Investigators may be presented with agreements that create legal obligations for both the investigator and for the University. It is sometimes not immediately apparent from a document that it creates a binding legal contract. Terms can be ambiguous (e.g., a ‘memorandum of understanding’ is a contract) and even an email exchange can create a legally binding obligation if the elements of a contract are present.
Never sign any agreement or enter into an arrangement indicating commitments that could be legally binding without certainty that you are authorized to do so or without full and proper review involving people with the right expertise. Without a proper Lehigh authorized signature, the University will not be bound to the agreement and you may be personally liable for its obligations.
Only individuals holding specific positions at the University are authorized to enter into contracts on behalf of the University. See the University's Signature Authority Policy for more information. Other than agreements such as book contracts and copyright transfers for journal articles that authors are authorized to enter into of their own accord, agreements presented to you by parties outside the University need to be referred to the University’s subject matter experts who are designated to review them.
Authorized signatories are responsible to ensure that each contract has been reviewed and approved in accordance with the Signature Authority Policy before the contract is signed. Observing the required review and approval procedures enables the University administration to document the contract terms properly, to evaluate and provide advice on the terms, obligations and legal risks, and to confirm compliance with applicable federal, state, and local laws and applicable University policies and procedures.

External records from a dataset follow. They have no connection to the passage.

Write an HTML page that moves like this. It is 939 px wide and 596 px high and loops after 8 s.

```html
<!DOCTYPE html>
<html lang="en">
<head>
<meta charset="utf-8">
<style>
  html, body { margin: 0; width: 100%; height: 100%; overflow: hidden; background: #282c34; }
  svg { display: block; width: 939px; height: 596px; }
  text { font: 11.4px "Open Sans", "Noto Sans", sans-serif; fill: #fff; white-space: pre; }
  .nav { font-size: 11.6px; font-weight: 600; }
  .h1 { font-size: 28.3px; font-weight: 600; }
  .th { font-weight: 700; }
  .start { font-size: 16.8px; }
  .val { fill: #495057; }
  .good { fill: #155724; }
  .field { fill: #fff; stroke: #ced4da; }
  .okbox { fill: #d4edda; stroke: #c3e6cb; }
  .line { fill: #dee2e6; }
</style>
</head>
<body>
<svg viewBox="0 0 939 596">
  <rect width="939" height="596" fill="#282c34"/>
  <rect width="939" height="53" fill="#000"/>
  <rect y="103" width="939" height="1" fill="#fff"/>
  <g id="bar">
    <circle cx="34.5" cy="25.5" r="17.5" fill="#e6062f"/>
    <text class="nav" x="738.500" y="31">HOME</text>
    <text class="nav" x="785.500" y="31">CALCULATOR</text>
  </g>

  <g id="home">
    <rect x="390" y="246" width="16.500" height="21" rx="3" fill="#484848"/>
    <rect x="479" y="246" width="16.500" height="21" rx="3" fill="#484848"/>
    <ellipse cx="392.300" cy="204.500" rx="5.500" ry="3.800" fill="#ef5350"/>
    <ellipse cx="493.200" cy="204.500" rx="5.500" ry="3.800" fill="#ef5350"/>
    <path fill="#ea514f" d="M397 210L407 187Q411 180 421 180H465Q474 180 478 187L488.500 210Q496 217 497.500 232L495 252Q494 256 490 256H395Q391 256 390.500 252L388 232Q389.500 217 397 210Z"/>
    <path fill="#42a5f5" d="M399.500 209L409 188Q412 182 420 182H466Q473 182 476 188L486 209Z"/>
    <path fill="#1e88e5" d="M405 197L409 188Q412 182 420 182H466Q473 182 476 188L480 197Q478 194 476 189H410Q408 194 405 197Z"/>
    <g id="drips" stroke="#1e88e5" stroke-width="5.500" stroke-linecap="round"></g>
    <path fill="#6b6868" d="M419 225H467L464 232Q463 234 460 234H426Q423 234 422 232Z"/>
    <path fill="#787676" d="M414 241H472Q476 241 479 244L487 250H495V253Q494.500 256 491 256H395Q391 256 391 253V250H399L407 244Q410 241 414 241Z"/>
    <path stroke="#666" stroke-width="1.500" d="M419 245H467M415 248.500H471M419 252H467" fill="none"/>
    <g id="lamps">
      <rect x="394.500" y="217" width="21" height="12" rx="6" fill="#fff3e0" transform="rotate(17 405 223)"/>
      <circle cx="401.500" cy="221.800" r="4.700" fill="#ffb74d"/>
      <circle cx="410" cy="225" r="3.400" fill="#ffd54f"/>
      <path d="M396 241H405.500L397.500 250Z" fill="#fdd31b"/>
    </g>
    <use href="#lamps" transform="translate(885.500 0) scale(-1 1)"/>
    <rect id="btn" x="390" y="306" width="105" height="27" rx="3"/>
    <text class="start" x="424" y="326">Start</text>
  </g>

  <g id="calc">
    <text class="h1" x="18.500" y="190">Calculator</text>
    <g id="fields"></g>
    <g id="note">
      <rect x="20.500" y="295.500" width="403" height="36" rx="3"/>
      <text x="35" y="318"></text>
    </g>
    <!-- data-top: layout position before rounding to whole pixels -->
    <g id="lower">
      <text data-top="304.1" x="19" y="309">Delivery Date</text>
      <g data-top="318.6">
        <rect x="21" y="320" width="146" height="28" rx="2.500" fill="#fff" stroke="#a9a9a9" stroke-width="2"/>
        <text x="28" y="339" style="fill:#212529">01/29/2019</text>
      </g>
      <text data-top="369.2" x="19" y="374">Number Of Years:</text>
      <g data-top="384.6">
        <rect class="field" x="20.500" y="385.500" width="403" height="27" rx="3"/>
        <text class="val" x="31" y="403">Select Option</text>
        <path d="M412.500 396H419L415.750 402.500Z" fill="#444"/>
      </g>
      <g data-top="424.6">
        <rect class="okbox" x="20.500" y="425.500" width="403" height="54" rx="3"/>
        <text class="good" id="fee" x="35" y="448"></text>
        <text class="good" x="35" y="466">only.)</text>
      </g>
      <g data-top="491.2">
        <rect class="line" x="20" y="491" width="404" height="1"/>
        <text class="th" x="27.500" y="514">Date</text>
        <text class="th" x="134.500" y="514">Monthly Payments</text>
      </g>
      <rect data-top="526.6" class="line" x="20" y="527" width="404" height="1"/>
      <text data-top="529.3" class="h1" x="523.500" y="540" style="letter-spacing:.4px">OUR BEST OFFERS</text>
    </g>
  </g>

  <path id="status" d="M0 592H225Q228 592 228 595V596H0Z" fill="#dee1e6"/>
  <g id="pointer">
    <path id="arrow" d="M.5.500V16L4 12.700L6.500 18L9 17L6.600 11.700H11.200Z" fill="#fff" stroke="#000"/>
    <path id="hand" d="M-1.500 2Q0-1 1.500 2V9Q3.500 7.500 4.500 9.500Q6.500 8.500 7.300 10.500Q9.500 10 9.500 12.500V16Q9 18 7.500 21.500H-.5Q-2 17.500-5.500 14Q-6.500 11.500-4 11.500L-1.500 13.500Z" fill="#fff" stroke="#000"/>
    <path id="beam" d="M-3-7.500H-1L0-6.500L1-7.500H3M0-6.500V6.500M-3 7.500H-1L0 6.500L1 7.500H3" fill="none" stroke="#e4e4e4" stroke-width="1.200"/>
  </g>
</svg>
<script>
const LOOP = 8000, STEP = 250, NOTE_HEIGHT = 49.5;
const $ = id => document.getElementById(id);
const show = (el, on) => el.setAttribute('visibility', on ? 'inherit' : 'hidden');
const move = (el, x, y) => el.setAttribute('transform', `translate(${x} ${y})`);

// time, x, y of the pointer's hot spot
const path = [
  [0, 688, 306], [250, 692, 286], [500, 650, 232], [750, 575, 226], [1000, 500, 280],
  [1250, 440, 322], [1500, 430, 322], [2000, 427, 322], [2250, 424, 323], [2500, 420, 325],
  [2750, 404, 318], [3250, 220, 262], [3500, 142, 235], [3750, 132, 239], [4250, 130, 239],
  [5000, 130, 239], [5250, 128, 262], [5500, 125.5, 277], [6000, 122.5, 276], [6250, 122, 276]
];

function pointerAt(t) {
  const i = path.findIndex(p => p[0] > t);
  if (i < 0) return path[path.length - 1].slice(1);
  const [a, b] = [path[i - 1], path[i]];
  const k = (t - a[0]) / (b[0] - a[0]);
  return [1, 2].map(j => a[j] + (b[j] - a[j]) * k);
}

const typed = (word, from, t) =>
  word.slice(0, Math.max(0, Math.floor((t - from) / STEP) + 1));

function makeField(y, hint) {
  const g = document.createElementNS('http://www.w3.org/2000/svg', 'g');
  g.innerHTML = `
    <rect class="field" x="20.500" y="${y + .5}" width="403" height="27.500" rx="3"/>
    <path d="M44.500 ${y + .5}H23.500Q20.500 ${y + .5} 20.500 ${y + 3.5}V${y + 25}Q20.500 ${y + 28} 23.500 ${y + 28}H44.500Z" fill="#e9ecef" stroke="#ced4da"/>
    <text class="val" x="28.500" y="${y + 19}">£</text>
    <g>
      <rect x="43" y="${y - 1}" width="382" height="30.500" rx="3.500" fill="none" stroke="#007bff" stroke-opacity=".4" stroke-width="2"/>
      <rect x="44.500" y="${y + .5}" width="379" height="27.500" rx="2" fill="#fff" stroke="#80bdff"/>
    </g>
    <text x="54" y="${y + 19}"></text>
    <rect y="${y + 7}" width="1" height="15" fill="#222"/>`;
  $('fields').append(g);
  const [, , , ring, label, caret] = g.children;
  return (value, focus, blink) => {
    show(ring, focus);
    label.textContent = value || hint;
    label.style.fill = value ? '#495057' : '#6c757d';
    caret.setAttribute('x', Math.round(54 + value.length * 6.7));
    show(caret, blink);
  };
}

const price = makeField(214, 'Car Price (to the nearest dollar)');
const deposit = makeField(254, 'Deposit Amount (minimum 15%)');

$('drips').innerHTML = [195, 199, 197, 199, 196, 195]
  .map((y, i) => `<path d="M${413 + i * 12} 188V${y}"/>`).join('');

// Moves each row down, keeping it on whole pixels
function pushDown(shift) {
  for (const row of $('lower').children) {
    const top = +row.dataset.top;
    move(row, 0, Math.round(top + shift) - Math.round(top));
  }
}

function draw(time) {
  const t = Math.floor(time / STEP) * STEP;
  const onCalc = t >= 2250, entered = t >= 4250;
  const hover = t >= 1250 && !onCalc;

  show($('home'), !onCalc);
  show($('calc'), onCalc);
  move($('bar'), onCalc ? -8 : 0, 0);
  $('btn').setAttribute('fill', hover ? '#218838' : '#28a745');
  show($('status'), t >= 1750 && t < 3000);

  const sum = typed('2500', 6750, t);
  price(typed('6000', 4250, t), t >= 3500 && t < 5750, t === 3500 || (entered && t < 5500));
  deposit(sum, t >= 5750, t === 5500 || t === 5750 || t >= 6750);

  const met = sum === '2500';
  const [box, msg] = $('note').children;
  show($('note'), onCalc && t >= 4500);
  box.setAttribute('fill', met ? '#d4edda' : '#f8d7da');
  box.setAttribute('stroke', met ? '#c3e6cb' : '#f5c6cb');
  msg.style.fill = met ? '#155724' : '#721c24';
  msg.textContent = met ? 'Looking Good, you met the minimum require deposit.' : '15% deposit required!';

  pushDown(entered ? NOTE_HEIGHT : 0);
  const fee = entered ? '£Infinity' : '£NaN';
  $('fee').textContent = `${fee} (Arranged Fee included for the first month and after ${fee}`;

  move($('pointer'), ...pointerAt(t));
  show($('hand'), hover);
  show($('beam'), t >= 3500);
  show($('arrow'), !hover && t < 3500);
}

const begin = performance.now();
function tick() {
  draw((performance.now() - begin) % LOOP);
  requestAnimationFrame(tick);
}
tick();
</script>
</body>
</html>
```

Never sign a legal document hurriedly, without proper review, or when not authorized to do so.
All University contracts must be submitted for review through the Lehigh University Contract Administration (LUCA) system, available at this link. Generally speaking, all research contracts should be first routed to your Contracts and Grants Specialist in ORSP. Find your Contracts and Grants Specialist here.
Contracts that are given to you by a third party may infringe on academic freedom and intellectual property ownership, adversely affect colleagues’ work, create obligations that are difficult or impossible to comply with, are at odds with the University’s tax-exempt non-profit status, or create significant financial and other risks. These issues can all exist in an agreement in ways that may not be apparent to you. Entering into a contract without proper review and negotiation can have serious implications for the individuals involved, for colleagues, and for the University.
Only individuals holding specific positions at the University are authorized to enter into contracts on behalf of the University (see the University’s Signature Authority Policy.) Signing something you are not authorized to sign misrepresents your authority to the other party. Once an unfavorable agreement is signed, getting out of it, or mitigating its adverse effects, can be a lengthy, difficult, and costly process.
Agreements most commonly presented directly to investigators include confidentiality or nondisclosure agreements, material transfer agreements, and data use agreements. Less commonly, you may be presented with a collaboration agreement or even a sponsored research agreement. All University contracts must be submitted for review through the Lehigh University Contract Administration (LUCA) system, available at this link. Generally speaking, all research contracts should be first routed to your Contracts and Grants Specialist in ORSP.
Never sign any agreement presented to you “on the spot” or without notice. Common examples include documents labeled as “visitor’s agreement,” “speaking agreement,” and confidentiality or nondisclosure agreements. The other party’s failure to provide you with advance notice of their expectations and time to review is unprofessional and inappropriate. If you sign the agreement; however, you are bound by it. You will be presumed to have read and understood, every term of an agreement that you sign. A party’s failure to provide you with advance notice of an agreement’s content and its legal impact will not absolve you or the University of legal obligations that such an agreement may carry.
For legal advice with respect to agreements, legal obligations, and University policies regarding these matters, you should consult with the University’s Office of the General Counsel. The Office of the General Counsel is the only University office authorized to provide legal advice with regard to University agreements and legal matters, and is the only University office authorized to engage external legal specialists (e.g., patent counsel) for the University. University staff or faculty, even if they have law degrees, are not authorized to provide legal advice for the University or legal services for University matters.
As an individual, you do have the authority to enter into agreements with publishers for dissemination of your scholarly work. In doing so, be mindful of other obligations. These may include acknowledgement of research sponsors, open access requirements pursuant to sponsors’ rules or principles of stewardship of academic work, acknowledgment of colleagues’ provision of data or materials, assurance of compliance with nondisclosure agreements, etc. Be aware as well that the title of an agreement (e.g., ‘memorandum of understanding’ or ‘MOU’) may be misleading with regard to its content and effects. Be vigilant, ensuring that you are authorized to sign, and that you fully understand and are comfortable with that to which you are agreeing.